Records from a data collection
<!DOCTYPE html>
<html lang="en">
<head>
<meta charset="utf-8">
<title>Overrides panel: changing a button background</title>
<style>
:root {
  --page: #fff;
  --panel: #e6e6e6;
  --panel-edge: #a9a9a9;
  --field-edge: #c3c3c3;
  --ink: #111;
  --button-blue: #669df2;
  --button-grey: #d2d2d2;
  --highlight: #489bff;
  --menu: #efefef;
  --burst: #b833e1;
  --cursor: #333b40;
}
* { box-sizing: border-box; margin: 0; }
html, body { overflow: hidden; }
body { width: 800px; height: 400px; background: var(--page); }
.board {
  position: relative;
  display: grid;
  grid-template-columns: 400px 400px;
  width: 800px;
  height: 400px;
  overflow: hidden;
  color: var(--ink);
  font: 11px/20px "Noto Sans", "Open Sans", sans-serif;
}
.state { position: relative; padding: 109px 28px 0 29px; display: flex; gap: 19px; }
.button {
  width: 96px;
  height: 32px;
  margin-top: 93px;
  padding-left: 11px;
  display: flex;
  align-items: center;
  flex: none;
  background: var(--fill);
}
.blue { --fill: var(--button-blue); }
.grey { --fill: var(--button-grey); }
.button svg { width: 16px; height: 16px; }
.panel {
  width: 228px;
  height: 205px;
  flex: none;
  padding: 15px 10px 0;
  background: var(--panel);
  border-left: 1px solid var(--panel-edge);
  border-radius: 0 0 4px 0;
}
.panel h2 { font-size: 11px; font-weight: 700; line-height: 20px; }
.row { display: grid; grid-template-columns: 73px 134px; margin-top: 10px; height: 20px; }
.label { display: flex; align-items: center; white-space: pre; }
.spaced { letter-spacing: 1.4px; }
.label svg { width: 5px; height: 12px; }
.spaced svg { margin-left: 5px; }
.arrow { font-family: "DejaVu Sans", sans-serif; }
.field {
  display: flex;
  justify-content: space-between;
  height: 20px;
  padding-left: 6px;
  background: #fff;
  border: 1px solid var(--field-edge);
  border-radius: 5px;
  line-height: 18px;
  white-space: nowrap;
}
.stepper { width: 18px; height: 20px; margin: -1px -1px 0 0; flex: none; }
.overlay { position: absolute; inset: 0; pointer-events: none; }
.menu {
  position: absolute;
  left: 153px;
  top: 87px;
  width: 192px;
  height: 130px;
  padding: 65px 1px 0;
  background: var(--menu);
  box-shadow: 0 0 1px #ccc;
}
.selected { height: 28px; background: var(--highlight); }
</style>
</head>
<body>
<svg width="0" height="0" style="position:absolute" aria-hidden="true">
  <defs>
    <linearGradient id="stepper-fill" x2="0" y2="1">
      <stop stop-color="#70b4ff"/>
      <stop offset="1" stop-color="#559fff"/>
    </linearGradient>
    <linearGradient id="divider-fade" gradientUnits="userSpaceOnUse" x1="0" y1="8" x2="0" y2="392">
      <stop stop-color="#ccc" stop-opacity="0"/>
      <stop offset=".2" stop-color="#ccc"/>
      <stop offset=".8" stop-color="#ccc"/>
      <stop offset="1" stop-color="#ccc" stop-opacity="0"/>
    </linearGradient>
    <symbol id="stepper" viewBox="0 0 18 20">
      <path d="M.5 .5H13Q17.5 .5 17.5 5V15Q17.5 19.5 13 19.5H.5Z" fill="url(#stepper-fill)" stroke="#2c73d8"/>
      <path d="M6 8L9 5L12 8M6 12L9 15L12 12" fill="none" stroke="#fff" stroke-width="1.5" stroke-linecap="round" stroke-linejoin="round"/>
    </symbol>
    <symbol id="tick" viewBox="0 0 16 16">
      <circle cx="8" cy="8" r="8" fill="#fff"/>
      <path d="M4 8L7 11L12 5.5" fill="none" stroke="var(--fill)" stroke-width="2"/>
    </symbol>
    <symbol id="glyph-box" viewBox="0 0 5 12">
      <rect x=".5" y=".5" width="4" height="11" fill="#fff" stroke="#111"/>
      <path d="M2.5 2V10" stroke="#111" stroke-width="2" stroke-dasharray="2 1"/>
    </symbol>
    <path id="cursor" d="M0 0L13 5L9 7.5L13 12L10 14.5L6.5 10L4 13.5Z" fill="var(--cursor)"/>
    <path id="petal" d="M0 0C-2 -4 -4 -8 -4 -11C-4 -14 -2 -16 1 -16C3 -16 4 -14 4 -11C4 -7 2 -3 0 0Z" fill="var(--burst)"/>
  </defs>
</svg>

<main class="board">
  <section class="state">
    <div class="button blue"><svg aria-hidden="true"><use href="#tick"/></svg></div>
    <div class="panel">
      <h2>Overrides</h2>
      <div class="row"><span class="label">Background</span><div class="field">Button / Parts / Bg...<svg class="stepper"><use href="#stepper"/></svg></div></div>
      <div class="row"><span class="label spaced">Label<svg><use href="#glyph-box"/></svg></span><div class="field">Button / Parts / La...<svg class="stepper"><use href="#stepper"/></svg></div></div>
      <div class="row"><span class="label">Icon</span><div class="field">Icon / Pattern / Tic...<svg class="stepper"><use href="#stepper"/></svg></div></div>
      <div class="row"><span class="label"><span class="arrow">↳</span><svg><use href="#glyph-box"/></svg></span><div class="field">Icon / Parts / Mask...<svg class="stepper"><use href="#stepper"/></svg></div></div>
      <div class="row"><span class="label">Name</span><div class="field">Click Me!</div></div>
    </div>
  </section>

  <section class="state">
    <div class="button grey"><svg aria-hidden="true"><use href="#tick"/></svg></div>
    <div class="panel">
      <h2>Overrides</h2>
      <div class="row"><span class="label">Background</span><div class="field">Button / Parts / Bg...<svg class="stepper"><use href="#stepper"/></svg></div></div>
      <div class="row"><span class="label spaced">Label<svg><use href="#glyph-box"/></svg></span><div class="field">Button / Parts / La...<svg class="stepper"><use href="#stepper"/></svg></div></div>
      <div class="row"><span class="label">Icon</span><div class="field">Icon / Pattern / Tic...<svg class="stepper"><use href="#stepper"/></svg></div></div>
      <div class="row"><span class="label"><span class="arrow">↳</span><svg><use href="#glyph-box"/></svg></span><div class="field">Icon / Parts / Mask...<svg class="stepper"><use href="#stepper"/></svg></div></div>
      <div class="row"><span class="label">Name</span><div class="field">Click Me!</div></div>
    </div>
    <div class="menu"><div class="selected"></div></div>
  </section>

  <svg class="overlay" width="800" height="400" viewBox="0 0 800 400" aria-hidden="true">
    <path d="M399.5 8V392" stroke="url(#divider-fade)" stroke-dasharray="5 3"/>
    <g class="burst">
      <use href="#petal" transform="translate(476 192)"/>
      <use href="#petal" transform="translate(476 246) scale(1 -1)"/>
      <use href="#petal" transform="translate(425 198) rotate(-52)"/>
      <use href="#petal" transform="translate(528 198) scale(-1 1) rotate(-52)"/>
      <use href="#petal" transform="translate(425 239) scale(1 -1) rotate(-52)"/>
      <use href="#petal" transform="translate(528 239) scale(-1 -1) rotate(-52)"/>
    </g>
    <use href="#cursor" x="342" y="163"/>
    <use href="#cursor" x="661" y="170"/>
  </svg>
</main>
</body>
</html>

PROBLEM DETAILS —
Find each line of the data above that holds the word "petal", then copy it.

YOUR RESPONSE —
    <path id="petal" d="M0 0C-2 -4 -4 -8 -4 -11C-4 -14 -2 -16 1 -16C3 -16 4 -14 4 -11C4 -7 2 -3 0 0Z" fill="var(--burst)"/>
      <use href="#petal" transform="translate(476 192)"/>
      <use href="#petal" transform="translate(476 246) scale(1 -1)"/>
      <use href="#petal" transform="translate(425 198) rotate(-52)"/>
      <use href="#petal" transform="translate(528 198) scale(-1 1) rotate(-52)"/>
      <use href="#petal" transform="translate(425 239) scale(1 -1) rotate(-52)"/>
      <use href="#petal" transform="translate(528 239) scale(-1 -1) rotate(-52)"/>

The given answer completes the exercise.